"We can hang in (rebounding) with most clubs, but Georgetown and St. John's are not most clubs," Davis said. "We're a pretty respectable club but, on certain nights, we are inconsistent because of our size. With a young team you get a couple of wins (over Fairfield and Seton Hall) and that's bound to help your confidence. The Duke game was a good experience for our players."

The other game pairs St. John's, its starting five from last season's NCAA East Regional final intact, against Lafayette, whose most impressive win this season was an 81-79 road victory at American U.

However, Lafayette, the only tourament entry not a member of the new Big East Conference, has the "take-us-lightly" factor in its favor -- as well as 6-foot-10, 250-pound center Charlie Naddaff from Brooklyn, who wears size-20 sneakers and has developed into the Leopard's' key man.

"This year we feel he's developed into a bona fide, major-college center," said Coach Roy Chipman. "As Charlie goes, so will we go."

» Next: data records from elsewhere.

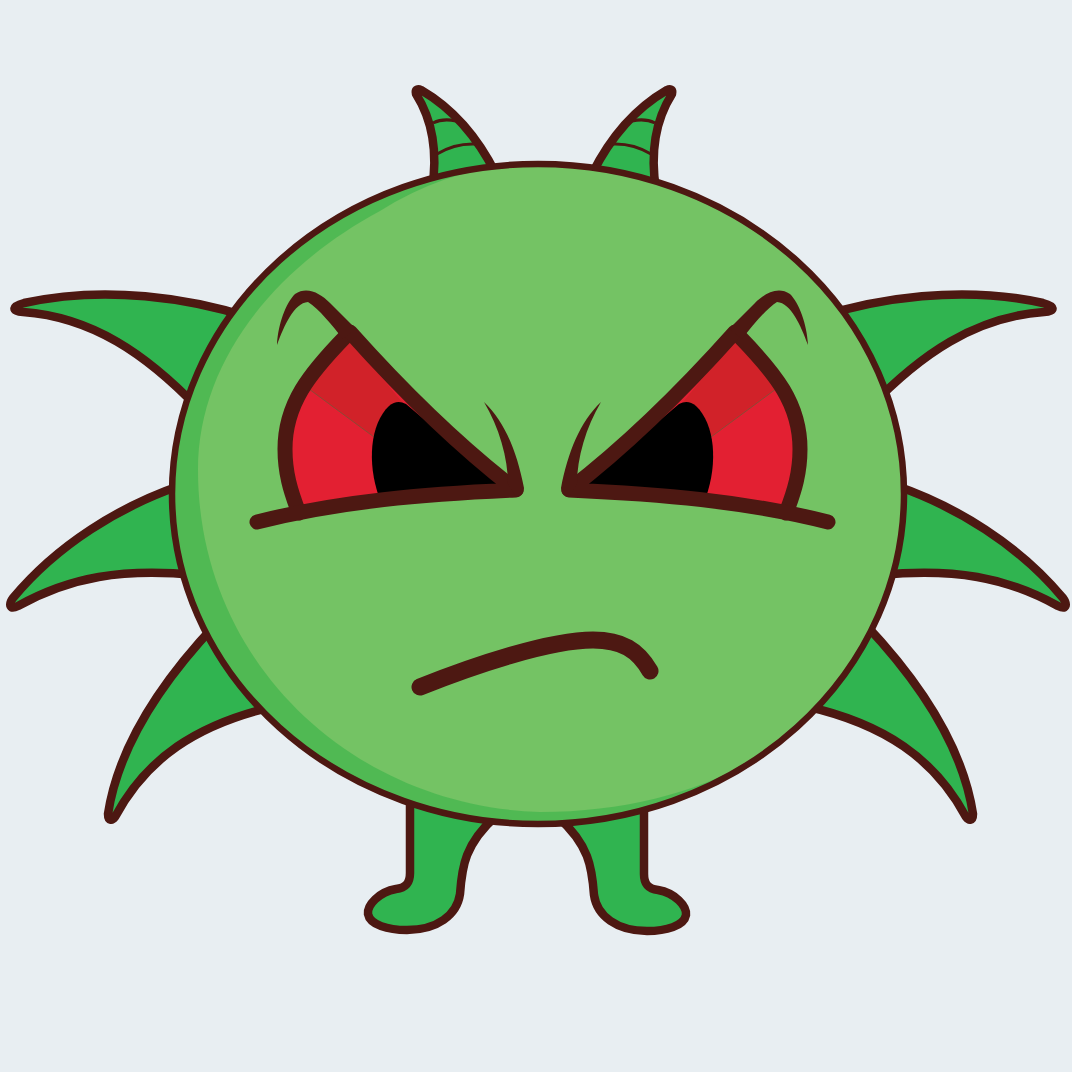
<!DOCTYPE html>
<html lang="en">
<head>
<meta charset="utf-8">
<title>Angry green monster</title>
<style>
:root {
  --backdrop: #e8eef2;
  --outline: #4d1812;
  --limb: #30b450;
  --shade: #50b953;
  --skin: #74c364;
  --iris: #e32032;
  --iris-shade: #d12229;
  --pupil: #000;
}
html, body { margin: 0; background: var(--backdrop); }
body { width: 1072px; height: 1072px; overflow: hidden; }
svg { display: block; width: 1072px; height: 1072px; }
.limb { fill: var(--limb); stroke: var(--outline); stroke-width: 8.5; stroke-linejoin: round; }
.ring { fill: none; stroke: var(--outline); stroke-width: 3; }
.shade { fill: var(--shade); }
.skin { fill: var(--skin); }
.body-outline { fill: none; stroke: var(--outline); stroke-width: 6.5; }
.iris { fill: var(--iris); }
.iris-shade { fill: var(--iris-shade); }
.iris-seam { stroke: #8a4a35; stroke-width: 1; }
.pupil { fill: var(--pupil); }
.ink { fill: var(--outline); }
.line { fill: none; stroke: var(--outline); stroke-width: 15; stroke-linecap: round; stroke-linejoin: round; }
.mouth { stroke-width: 17; }
</style>
</head>
<body>
<svg viewBox="0 0 1072 1072" role="img" aria-label="Angry round green monster with horns, spikes and red eyes">
  <defs>
    <g id="horn">
      <path class="limb" d="M432 190C437 158 435 124 416 94C415 90 417 88 421 90C452 108 478 138 496 174L470 190Z"/>
      <path class="ring" d="M433 123Q443 118 456 121M437 154Q455 143 476 144"/>
    </g>
    <path id="spike-top" class="limb" d="M252 318C190 298 105 285 24 303C12 306 11 311 23 312C92 317 146 354 198 408Z"/>
    <path id="spike-middle" class="limb" d="M182 485C120 506 57 545 13 598C8 605 10 610 18 606C70 577 122 568 196 575Z"/>
    <path id="spike-bottom" class="limb" d="M216 624C165 678 119 742 108 814C108 821 112 821 115 817C146 759 196 724 276 706Z"/>
    <path id="leg" class="limb" d="M410 790V873C410 884 405 888 396 889C379 892 367 905 368 914C370 925 388 930 407 930C437 930 457 915 460 894C462 866 465 844 496 816Z"/>
    <g id="eye">
      <path class="iris" d="M346 335C302 380 268 430 300 509Q400 492 516 490Z"/>
      <path class="iris-shade" d="M346 335Q324 360 309 389L374 437L402 402Z"/>
      <path class="iris-seam" d="M309 389L374 437"/>
      <path class="pupil" d="M379 497C367 463 370 424 389 406Q397 399 406 404L510 492Z"/>
      <path class="line" d="M346 336C309 374 285 404 285 449C285 472 290 490 299 513"/>
      <path class="line" d="M257 522C340 501 425 494 516 490C455 443 400 388 350 332"/>
      <path class="ink" d="M277 345C278 324 286 303 295 294C307 286 320 293 330 303L356 329L343 339C332 325 319 309 308 302C294 303 284 326 277 345Z"/>
      <path class="ink" d="M484 402C505 422 517 452 524 488Q524 496 516 497L508 484C508 458 499 427 484 402Z"/>
    </g>
  </defs>

  <rect width="1072" height="1072" fill="var(--backdrop)"/>

  <g id="horns">
    <use href="#horn"/>
    <use href="#horn" transform="translate(1088 0) scale(-1 1)"/>
  </g>
  <g id="spikes">
    <use href="#spike-top"/>
    <use href="#spike-top" transform="translate(1067 0) scale(-1 1)"/>
    <use href="#spike-middle"/>
    <use href="#spike-middle" transform="translate(1076 0) scale(-1 1)"/>
    <use href="#spike-bottom"/>
    <use href="#spike-bottom" transform="translate(1081 0) scale(-1 1)"/>
  </g>
  <g id="legs">
    <use href="#leg"/>
    <use href="#leg" transform="translate(1054 1) scale(-1 1)"/>
  </g>

  <g id="body">
    <ellipse class="shade" cx="538" cy="494" rx="366" ry="330"/>
    <path class="skin" d="M538 164C740 164 904 312 904 494C904 570 876 640 828 695C776 765 670 812 540 812C350 806 198 660 198 470C198 362 274 268 380 211Q455 164 538 164Z"/>
    <ellipse class="body-outline" cx="538" cy="494" rx="366" ry="330"/>
  </g>

  <g id="face">
    <use href="#eye"/>
    <use href="#eye" transform="translate(1085 0) scale(-1 1)"/>
    <path class="line mouth" d="M420 687C475 665 550 640 593 640C622 640 638 650 650 671"/>
  </g>
</svg>
</body>
</html>
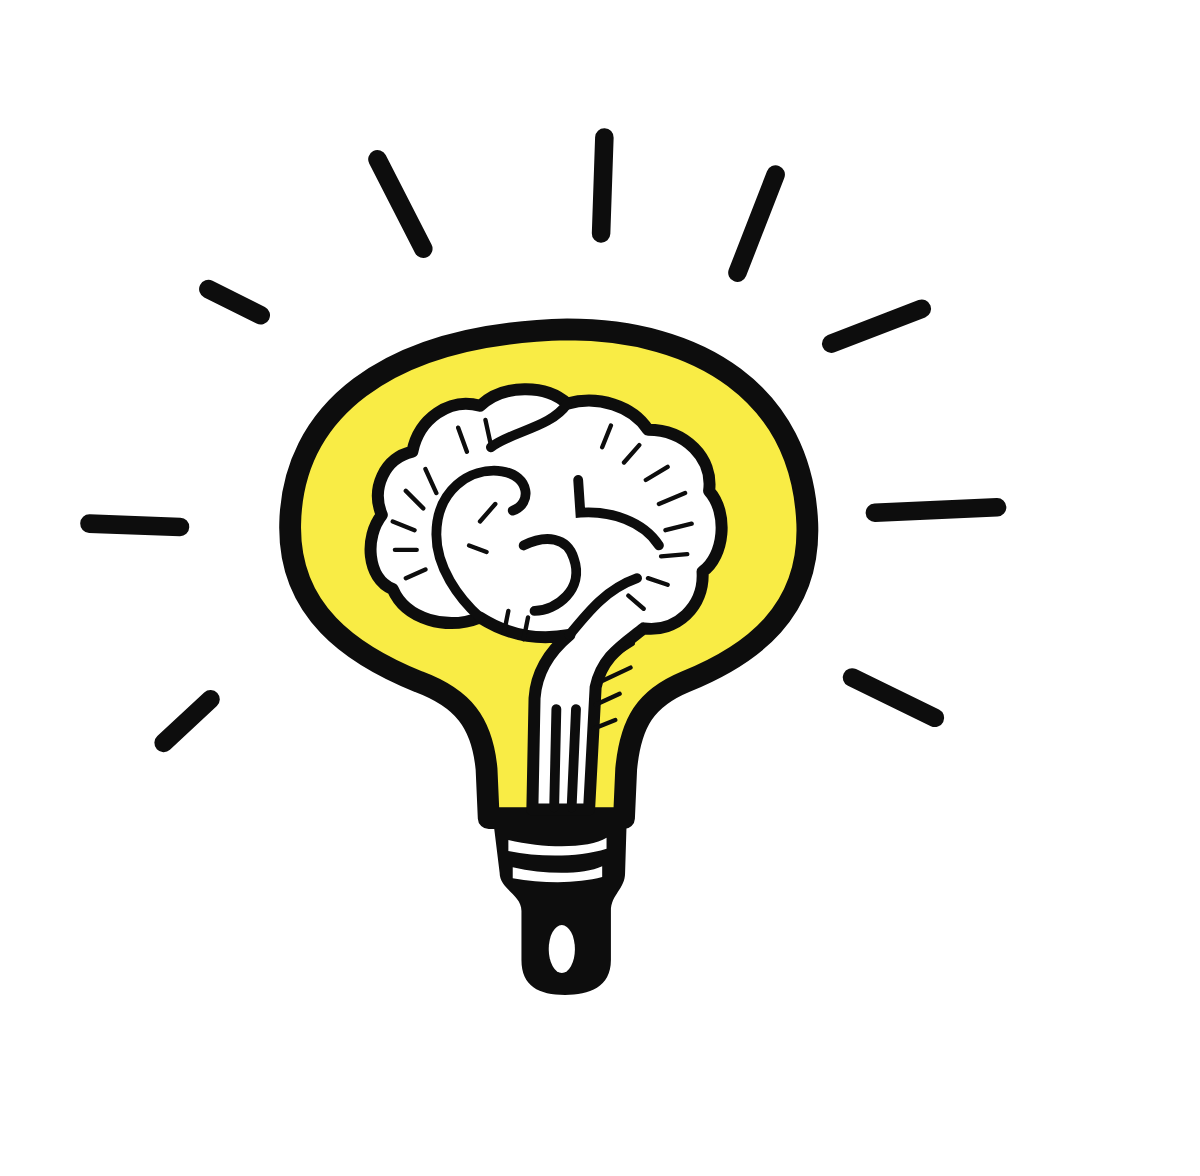
<!DOCTYPE html>
<html lang="en">
<head>
<meta charset="utf-8">
<title>Bright Idea</title>
<style>
  :root {
    --ink: #0d0d0d;
    --glow: #f9ec45;
    --paper: #ffffff;
  }
  html, body {
    margin: 0;
    padding: 0;
    width: 1200px;
    height: 1176px;
    overflow: hidden;
    background: var(--paper);
  }
  .idea-bulb {
    display: block;
    width: 1200px;
    height: 1176px;
  }
  .ray {
    stroke: var(--ink);
    stroke-width: 17;
    stroke-linecap: round;
    fill: none;
  }
  .bulb-glass {
    fill: var(--glow);
    stroke: var(--ink);
    stroke-width: 20;
    stroke-linejoin: round;
  }
  .brain-shape {
    fill: var(--paper);
    stroke: var(--ink);
    stroke-width: 11;
    stroke-linejoin: round;
  }
  .brain-fold {
    fill: none;
    stroke: var(--ink);
    stroke-width: 9;
    stroke-linecap: round;
  }
  .brain-hatch {
    fill: none;
    stroke: var(--ink);
    stroke-width: 4;
    stroke-linecap: round;
  }
  .bulb-base {
    fill: var(--ink);
  }
  .base-highlight {
    fill: var(--paper);
  }
</style>
</head>
<body>
<svg class="idea-bulb" viewBox="0 0 1100 1078" xmlns="http://www.w3.org/2000/svg" role="img" aria-label="Light bulb with a brain inside, glowing">
  <g class="light-rays">
    <line class="ray" x1="346" y1="146" x2="388" y2="228"/>
    <line class="ray" x1="554" y1="126" x2="551" y2="214"/>
    <line class="ray" x1="711" y1="160" x2="676" y2="250"/>
    <line class="ray" x1="191" y1="265" x2="239" y2="289"/>
    <line class="ray" x1="762" y1="315" x2="845" y2="283"/>
    <line class="ray" x1="82" y1="480" x2="165" y2="483"/>
    <line class="ray" x1="802" y1="470" x2="914" y2="465"/>
    <line class="ray" x1="150" y1="681" x2="193" y2="641"/>
    <line class="ray" x1="781" y1="621" x2="857" y2="658"/>
  </g>

  <g class="bulb-base">
    <path d="M450 735 L575 735 L573 800 C573 815 560 820 560 835 L560 880 C560 905 540 912 518 912 C494 912 478 904 478 880 L478 835 C478 820 458 815 458 800 Z"/>
    <path class="base-highlight" d="M466 770 C500 778 540 778 556 768 L556 778 C530 786 495 786 466 780 Z"/>
    <path class="base-highlight" d="M470 795 C500 802 535 802 552 794 L552 804 C530 810 498 810 470 805 Z"/>
    <ellipse class="base-highlight" cx="515" cy="870" rx="12" ry="22"/>
  </g>

  <path class="bulb-glass" d="M520 302 C640 302 735 360 740 480 C743 560 690 600 628 625 C592 640 578 662 574 705 L572 750 L448 750 L446 705 C442 662 424 640 384 625 C322 600 264 560 266 480 C268 380 350 306 520 302 Z"/>

  <g class="brain">
    <path class="brain-shape" d="M488 742 L490 640 C492 610 510 592 522 582 C490 588 462 580 440 566 C410 578 372 568 360 540 C336 530 334 492 350 472 C340 448 352 420 378 414 C384 384 412 364 440 372 C462 352 500 352 520 370 C548 362 580 372 594 394 C628 394 654 420 650 450 C668 470 664 510 644 524 C646 556 620 580 590 576 C570 592 552 602 546 630 L540 742 Z"/>
    <path class="brain-fold" d="M520 370 C505 392 470 395 450 410"/>
    <path class="brain-fold" d="M440 566 C420 548 400 520 400 490 C400 450 430 428 460 432 C486 436 488 462 470 468"/>
    <path class="brain-fold" d="M530 440 L532 470 C560 468 590 478 604 500"/>
    <path class="brain-fold" d="M480 500 C500 490 520 492 526 512 C536 540 510 560 490 560"/>
    <path class="brain-fold" d="M522 582 C540 560 556 540 584 530"/>
    <path class="brain-fold" d="M508 740 L510 650 M524 740 L528 650"/>
    <path class="brain-hatch" d="M390 430 L400 452 M372 450 L388 466 M360 478 L380 486 M362 504 L382 504 M372 530 L390 522 M420 392 L428 414 M445 385 L450 408 M560 390 L552 410 M586 408 L572 424 M612 428 L592 440 M628 452 L604 462 M634 480 L610 486 M630 508 L606 510 M612 536 L594 530 M590 558 L576 546 M454 462 L440 478 M430 500 L446 506 M552 608 L580 590 M548 626 L578 612 M546 646 L568 636 M544 668 L564 660 M462 580 L466 560 M480 586 L484 566"/>
  </g>
</svg>
</body>
</html>
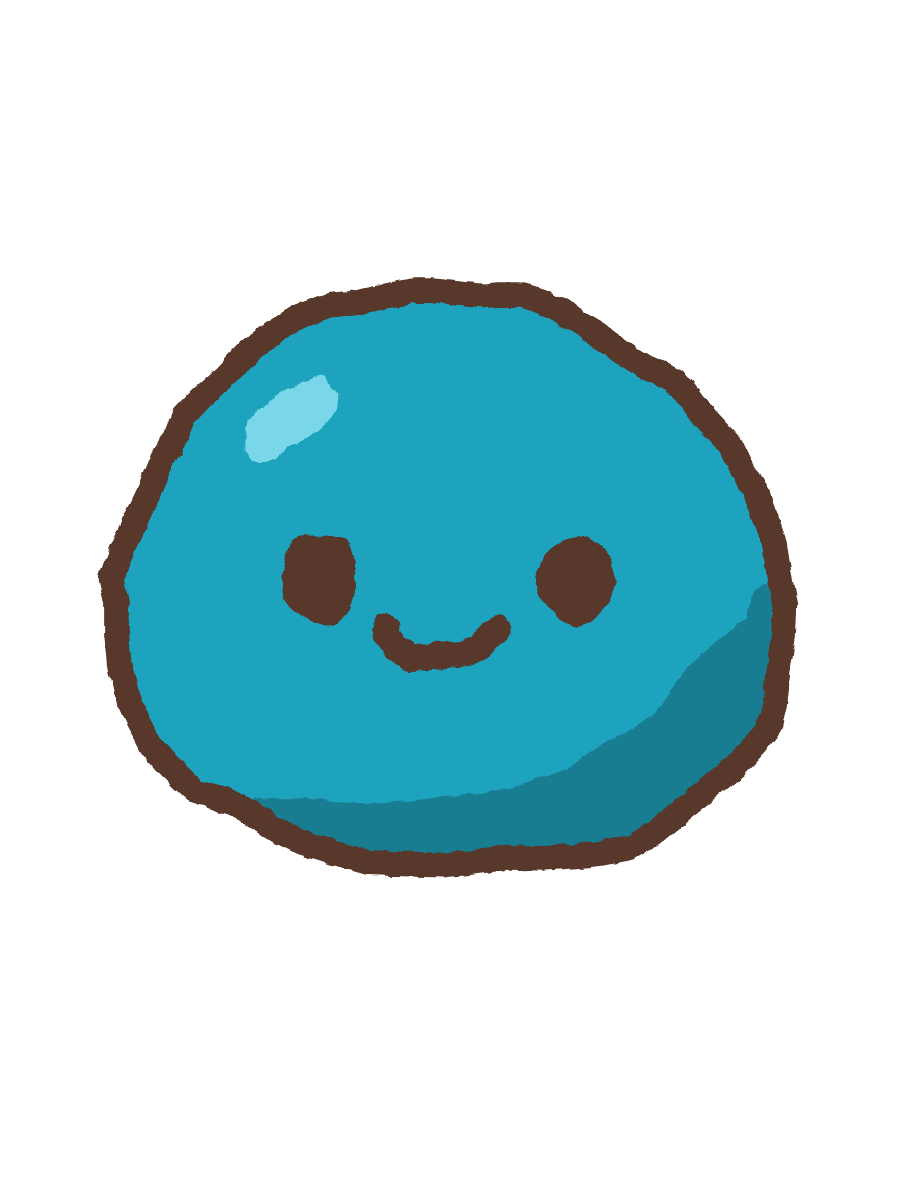
<!DOCTYPE html>
<html lang="en">
<head>
<meta charset="utf-8">
<title>Smiling blue slime</title>
<style>
:root {
  --paper: #ffffff;
  --outline: #58382b;
  --body: #1ea3bf;
  --shade: #197d91;
  --shine: #7ad7e9;
}
html, body { margin: 0; padding: 0; background: var(--paper); overflow: hidden; }
.canvas { display: block; width: 900px; height: 1200px; background: var(--paper); }
.body-fill { fill: var(--body); }
.shade { fill: var(--shade); }
.shine { fill: var(--shine); }
.eye { fill: var(--outline); }
.outline, .mouth { fill: none; stroke: var(--outline); stroke-linejoin: round; stroke-linecap: round; }
.outline { stroke-width: 18.5; }
.mouth { stroke-width: 20; }
</style>
</head>
<body>
<svg class="canvas" viewBox="0 0 672 896" role="img" aria-label="A round blue slime with a small smile">
  <defs>
    <path id="slime-shape" d="M308 217 L322 217 L340 219 L360 221 L372 220 L388 220 L404 225 L418 231 L430 240 L447 250 L463 262 L482 274 L503 283 L514 296 L526 312 L546 333 L554 350 L564 367 L571 385 L578 405 L582 430 L586 452 L585 475 L581 500 L579 522 L575 541 L564 556 L549 572 L530 588 L510 604 L490 621 L470 633 L450 637 L430 639 L405 641 L378 640 L352 644 L330 646 L300 645 L275 644 L250 637 L225 629 L203 618 L183 604 L165 596 L145 590 L128 574 L113 557 L103 538 L95 520 L89 496 L87 472 L87 450 L83 432 L91 410 L101 389 L113 364 L122 342 L130 328 L137 311 L151 296 L168 281 L186 262 L204 248 L224 236 L246 228 L266 226 L288 221 Z"/>
    <clipPath id="inside-slime"><use href="#slime-shape"/></clipPath>
    <filter id="hand-wobble" x="0" y="0" width="672" height="896" filterUnits="userSpaceOnUse" color-interpolation-filters="sRGB">
      <feTurbulence type="fractalNoise" baseFrequency="0.09" numOctaves="2" seed="4" result="noise"/>
      <feDisplacementMap in="SourceGraphic" in2="noise" scale="5" xChannelSelector="R" yChannelSelector="G"/>
    </filter>
  </defs>
  <g id="slime" filter="url(#hand-wobble)">
    <use class="body-fill" href="#slime-shape"/>
    <g clip-path="url(#inside-slime)">
      <path class="shade" d="M186 600 Q188 595 197 596 L236 596 L250 599 L282 600 L304 598 L330 595 L358 593 L386 587 L410 579 L426 573 L440 561 L458 552 L475 543 L491 531 L501 515 L511 502 L525 487 L541 474 L557 461 L562 446 Q565 437 572 437 L600 440 L600 560 L480 660 L260 665 L180 612 Z"/>
    </g>
    <use class="outline" href="#slime-shape"/>
    <path class="shine" d="M184 319 L185 313 L192 309 L202 299 L214 291 L227 286 L234 282 L243 281 L247 288 L252 294 L251 304 L247 313 L238 321 L227 329 L214 334 L206 342 L196 346 L188 344 L184 337 Z"/>
    <g id="face">
      <path class="eye" d="M218 403 Q224 399 239 400 Q255 399 261 407 Q266 414 265 434 Q266 449 259 458 Q252 468 243 467 Q234 465 226 460 Q213 456 211 442 Q209 431 214 418 Q214 407 218 403 Z"/>
      <path class="eye" d="M431 400 Q441 402 449 407 Q456 413 457 422 Q461 431 459 438 Q456 449 449 456 Q442 467 431 468 Q421 468 414 457 Q403 449 400 437 Q400 428 405 418 Q410 408 419 405 Q425 401 431 400 Z"/>
      <path class="mouth" d="M289 468 L287 472 L295 483 L306 491 L328 490 L350 488 L359 482 L367 473 L372 470"/>
    </g>
  </g>
</svg>
</body>
</html>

That makes for an interesting matchup against Wayne McKoy, the St. John's center who is exceptionally foul-prone. He has fouled out of 16 games less than a month into his junior season, including three of seven this year.

St. John's starts the same five players from last year's NCAA tournament -- McKoy, forwards Ron Plair and Frank Gilroy and Guards Bernard Rencher and Reggie Carter. Coach Lou Carnesecca plays seven men, with freshman forward David Russell coming off the bench to lead the Redmen in rebounding and transfer guard Curtis Redding, twice All-Big Eight at Kansas State, averaging 11.8 points, third best on the team.

This team, like Georgetown's, is better than last year's. Its only loss was a 17-point loss on the road to Tennessee. "We stunk," was the way St. John's spokesman Bill Esposito described that contest.